  • Research and Communication Skills: LAIS398A – This 3-credit class covers the basic skills needed for research and for communicating the results of the research. The class covers elements of doing research, such as choosing a research topic, generating research questions, making a work plan, dealing with the ambiguity and hurdles of research, research ethics, as well as publishing scientific papers, scientific writing, giving oral communications, and writing research proposals. In addition, the class covers career-oriented topics such as choosing a program for graduate studies, working with an advisor, and applying for a job. Students acquire hands-on experience by choosing a research project, perform a literature search, develop critical thinking skills, making a work plan, writing a proposal, and presenting that proposal. The proposal can be the start of a senior design project. The class counts as one of the LAIS electives for undergraduates.
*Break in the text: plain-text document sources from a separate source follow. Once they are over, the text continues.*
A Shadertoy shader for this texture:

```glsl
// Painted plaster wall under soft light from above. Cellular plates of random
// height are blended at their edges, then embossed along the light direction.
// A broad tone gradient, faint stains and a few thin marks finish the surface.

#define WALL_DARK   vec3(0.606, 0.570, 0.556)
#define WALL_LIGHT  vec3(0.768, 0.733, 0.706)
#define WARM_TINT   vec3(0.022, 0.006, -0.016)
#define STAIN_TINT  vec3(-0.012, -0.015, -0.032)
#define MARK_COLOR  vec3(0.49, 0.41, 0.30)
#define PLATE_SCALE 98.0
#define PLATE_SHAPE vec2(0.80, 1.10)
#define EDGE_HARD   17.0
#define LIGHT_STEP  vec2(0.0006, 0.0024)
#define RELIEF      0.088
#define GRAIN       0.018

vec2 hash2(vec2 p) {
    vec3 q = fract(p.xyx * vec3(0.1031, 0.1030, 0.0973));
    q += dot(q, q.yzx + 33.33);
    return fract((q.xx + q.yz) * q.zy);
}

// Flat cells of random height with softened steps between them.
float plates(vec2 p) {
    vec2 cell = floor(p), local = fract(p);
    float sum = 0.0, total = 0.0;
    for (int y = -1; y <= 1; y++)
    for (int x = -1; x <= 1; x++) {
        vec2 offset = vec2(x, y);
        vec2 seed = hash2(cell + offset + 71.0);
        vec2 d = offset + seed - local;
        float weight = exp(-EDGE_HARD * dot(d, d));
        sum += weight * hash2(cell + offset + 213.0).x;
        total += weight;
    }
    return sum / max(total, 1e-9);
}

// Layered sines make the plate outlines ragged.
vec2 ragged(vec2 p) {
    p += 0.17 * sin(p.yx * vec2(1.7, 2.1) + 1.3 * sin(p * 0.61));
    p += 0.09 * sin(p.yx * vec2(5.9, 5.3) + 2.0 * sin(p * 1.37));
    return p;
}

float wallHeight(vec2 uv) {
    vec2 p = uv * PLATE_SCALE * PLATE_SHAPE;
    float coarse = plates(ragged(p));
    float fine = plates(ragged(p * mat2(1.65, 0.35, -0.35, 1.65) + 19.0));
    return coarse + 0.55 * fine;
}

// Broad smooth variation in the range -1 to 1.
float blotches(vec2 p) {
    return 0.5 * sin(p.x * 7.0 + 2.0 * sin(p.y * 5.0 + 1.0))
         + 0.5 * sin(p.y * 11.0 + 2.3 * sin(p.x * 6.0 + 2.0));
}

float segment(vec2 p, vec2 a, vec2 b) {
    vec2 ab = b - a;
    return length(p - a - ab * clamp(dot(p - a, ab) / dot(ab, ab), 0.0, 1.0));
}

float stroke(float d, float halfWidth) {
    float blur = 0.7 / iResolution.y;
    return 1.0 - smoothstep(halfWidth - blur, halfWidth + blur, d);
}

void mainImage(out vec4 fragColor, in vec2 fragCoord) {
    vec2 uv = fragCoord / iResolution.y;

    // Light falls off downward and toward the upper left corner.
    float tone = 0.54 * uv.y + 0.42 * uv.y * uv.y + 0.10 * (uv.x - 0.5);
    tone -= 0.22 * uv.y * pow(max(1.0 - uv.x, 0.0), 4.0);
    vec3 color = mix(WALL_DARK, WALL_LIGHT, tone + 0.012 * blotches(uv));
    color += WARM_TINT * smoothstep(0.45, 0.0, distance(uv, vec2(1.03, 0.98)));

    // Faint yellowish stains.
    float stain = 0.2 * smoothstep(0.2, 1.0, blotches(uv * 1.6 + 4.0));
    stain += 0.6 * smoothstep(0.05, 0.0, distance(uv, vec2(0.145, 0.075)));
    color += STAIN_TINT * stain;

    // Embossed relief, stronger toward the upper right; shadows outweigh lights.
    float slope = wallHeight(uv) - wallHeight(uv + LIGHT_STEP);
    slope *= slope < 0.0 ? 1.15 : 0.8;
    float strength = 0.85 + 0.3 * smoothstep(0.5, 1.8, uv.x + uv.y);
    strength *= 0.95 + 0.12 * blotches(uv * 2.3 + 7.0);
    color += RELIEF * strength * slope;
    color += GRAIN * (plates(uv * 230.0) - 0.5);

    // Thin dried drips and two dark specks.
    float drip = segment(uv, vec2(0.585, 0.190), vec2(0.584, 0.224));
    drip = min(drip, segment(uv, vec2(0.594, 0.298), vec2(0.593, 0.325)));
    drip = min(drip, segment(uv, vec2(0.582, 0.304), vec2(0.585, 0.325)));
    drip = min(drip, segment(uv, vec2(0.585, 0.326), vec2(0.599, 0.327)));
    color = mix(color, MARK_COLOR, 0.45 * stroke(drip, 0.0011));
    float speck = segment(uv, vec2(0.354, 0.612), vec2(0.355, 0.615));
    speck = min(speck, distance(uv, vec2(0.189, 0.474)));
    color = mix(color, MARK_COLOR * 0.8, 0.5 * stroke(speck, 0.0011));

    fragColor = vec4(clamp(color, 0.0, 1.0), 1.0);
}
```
Questions regarding this course may be directed to Dr. Roel Snieder or Dr. Cortney Holles.

 

 

 

 

“The course “Research Skills for Graduate Students” was an eye opener for me. It made me think of my career and my life differently. It gave me energy and ideas to restart and continue when I am stuck.” -Eman Yahyn Al-Juraib

 

“I was surprised by the depth the course “Introduction to Research Ethics” offered. I initially hesitated taking this course, as I feared the same cynical attitudes towards ethics that seem prevalent in so many academic circles. However, I was pleasantly surprised to discover that the instructors really challenged students to critically assess personal motives for conducting their research. This resulted in a stimulating course with excellent class discussions.”  -Tom Meuzelaar

 

“Academic Publishing may be the most useful class I have ever taken. The seminar answered many of my questions and has provided me with a framework to develop as a writer. I have often observed that individuals selecting careers in academia are poorly prepared for some of the job requirements. Your class addresses a very important aspect of what is required to be successful. Thank you.”  -Dr. Ravel Ammerman, Division of Engineering

 

“The professional oral communication course for me was a wonderful reminder of many speaking concepts that I had learned earlier, but tended to gloss over when I came to graduate school. The detailed focus and repetition of speaking refocused my attention on how to be an effective presenter. I would recommend this for anyone who wants to learn more on speaking, or has simply become lazy in their speaking preparation and needs a wake up call. The value of the course was excellent for me in terms of time put in versus improvement in speaking.” -Doug Hakkarinen

 

“All graduate students should enrich their programs by taking courses in the Center for Professional Education. While most other courses in a student’s curriculum focus on technical subject matter, these particular courses help develop the whole person into a technical professional who is prepared for success in research, effectiveness in teaching and communicating, and a fruitful career marked by professional integrity.”   -Dr. T.K. Young, Department Head of the Department of Geophysics